  8. aal FJ, Stein EA, Dufour R et al. PCSK9 inhibition with evolocumab (AMG 145) in heterozygous familial hypercholesterolaemia (RUTHERFORD-2): a randomised, double-blind, placebo-controlled trial. Lancet 2015;385(9965):331-40. https://doi.org/10.1016/S0140-6736(14)61399-4
  9. Ginsberg HN, Rader DJ, Raal FJ et al. Efficacy and safety of alirocumab in patients with heterozygous Familial Hypercholesterolemia and LDL-C of 160 mg/dl or Higher. Cardiovasc Drugs Ther 2016;30(5):473-83. https://doi.org/10.1007/s10557-016-6685-y
  10. Ray KK, Molemans B, Schoonen WM et al. EU-wide cross-sectional observational study of lipid-modifying therapy use in secondary and primary care: the DA VINCI study. Eur J Prev Cardiol 2021;28(11):1279-89.
  11. Zafrir B, Egbaria A, Stein N, Elis A, Saliba W. PCSK9 inhibition in clinical practice: Treatment patterns and attainment of lipid goals in a large health maintenance organization. J Clin Lipidol 2021;15(1):202-11.e2. https://doi.org/10.1016/j.jacl.2020.11.004
  12. Fischer LT, Hochfellner DA, Knoll L et al. Real-world data on metabolic effects of PCSK9 inhibitors in a tertiary care center in patients with and without diabetes mellitus. Cardiovasc Diabetol 2021;20(1):89. https://doi.org/10.1186/s12933-021-01283-w
  13. Ference BA, Ginsberg HN, Graham I et al. Low-density lipoproteins cause atherosclerotic cardiovascular disease. 1. Evidence from genetic, epidemiologic, and clinical studies. A consensus statement from the European Atherosclerosis Society Consensus Panel. Eur Heart J 2017;38(32):2459-72. https://doi.org/10.1093/eurheartj/ehx144

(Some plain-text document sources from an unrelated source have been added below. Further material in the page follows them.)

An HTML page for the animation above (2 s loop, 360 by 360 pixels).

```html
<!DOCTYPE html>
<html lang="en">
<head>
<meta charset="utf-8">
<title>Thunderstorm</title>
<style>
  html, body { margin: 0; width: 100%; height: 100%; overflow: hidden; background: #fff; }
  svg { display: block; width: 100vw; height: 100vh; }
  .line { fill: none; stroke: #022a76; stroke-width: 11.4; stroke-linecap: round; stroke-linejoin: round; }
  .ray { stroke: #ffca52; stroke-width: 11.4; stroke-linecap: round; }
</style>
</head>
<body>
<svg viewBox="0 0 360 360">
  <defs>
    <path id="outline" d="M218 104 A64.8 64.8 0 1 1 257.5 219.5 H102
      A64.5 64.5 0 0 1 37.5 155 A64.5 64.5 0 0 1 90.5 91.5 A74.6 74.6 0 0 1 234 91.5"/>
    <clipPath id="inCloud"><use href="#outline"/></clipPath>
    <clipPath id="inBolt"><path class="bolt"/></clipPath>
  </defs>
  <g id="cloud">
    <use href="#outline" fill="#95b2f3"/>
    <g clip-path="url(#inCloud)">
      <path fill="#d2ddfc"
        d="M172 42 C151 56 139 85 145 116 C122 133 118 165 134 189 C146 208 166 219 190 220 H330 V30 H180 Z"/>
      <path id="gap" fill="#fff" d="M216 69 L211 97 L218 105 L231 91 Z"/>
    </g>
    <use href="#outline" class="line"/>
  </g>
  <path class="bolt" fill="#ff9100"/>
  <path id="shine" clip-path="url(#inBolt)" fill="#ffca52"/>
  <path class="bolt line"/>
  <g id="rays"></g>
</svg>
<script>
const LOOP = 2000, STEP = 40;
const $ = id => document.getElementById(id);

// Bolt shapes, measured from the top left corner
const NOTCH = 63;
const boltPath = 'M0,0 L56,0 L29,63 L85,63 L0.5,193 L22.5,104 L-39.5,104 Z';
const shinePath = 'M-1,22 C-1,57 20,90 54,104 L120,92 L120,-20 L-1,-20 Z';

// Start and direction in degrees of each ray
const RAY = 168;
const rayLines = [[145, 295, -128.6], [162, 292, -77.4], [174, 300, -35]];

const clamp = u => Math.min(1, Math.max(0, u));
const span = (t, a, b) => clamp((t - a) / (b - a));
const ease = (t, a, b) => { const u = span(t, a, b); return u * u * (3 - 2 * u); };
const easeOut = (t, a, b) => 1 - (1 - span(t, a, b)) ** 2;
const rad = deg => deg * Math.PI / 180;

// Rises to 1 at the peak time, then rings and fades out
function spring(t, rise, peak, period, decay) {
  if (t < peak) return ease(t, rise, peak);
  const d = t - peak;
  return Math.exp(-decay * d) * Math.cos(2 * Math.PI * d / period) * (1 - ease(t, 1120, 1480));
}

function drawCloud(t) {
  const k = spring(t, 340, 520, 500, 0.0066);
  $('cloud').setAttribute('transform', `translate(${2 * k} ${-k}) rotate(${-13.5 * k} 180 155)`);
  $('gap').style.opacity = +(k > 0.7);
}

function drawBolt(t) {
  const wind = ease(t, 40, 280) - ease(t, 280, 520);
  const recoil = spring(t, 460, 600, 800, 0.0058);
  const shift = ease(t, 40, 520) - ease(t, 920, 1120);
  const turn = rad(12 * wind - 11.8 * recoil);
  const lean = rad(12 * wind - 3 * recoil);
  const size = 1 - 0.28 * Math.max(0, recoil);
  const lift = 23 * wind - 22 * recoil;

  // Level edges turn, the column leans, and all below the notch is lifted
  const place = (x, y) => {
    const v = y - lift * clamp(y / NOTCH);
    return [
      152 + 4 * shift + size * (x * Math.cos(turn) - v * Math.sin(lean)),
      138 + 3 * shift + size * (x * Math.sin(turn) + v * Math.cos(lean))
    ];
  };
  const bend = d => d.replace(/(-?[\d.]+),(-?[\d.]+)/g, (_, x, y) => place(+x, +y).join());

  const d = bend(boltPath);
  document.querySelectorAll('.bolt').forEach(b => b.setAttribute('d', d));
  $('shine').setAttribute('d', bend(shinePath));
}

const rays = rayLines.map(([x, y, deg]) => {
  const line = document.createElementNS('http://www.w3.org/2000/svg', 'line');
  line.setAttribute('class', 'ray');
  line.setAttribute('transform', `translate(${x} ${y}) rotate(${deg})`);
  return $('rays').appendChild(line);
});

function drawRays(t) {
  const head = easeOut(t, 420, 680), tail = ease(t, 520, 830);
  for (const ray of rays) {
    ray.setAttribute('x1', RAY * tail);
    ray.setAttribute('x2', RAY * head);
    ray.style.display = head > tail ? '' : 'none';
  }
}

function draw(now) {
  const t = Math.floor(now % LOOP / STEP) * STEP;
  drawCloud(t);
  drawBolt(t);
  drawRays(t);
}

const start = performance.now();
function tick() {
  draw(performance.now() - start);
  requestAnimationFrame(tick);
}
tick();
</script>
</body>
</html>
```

Appendix 1

929 Appendix 1

Appendix 2

929 Appendix 2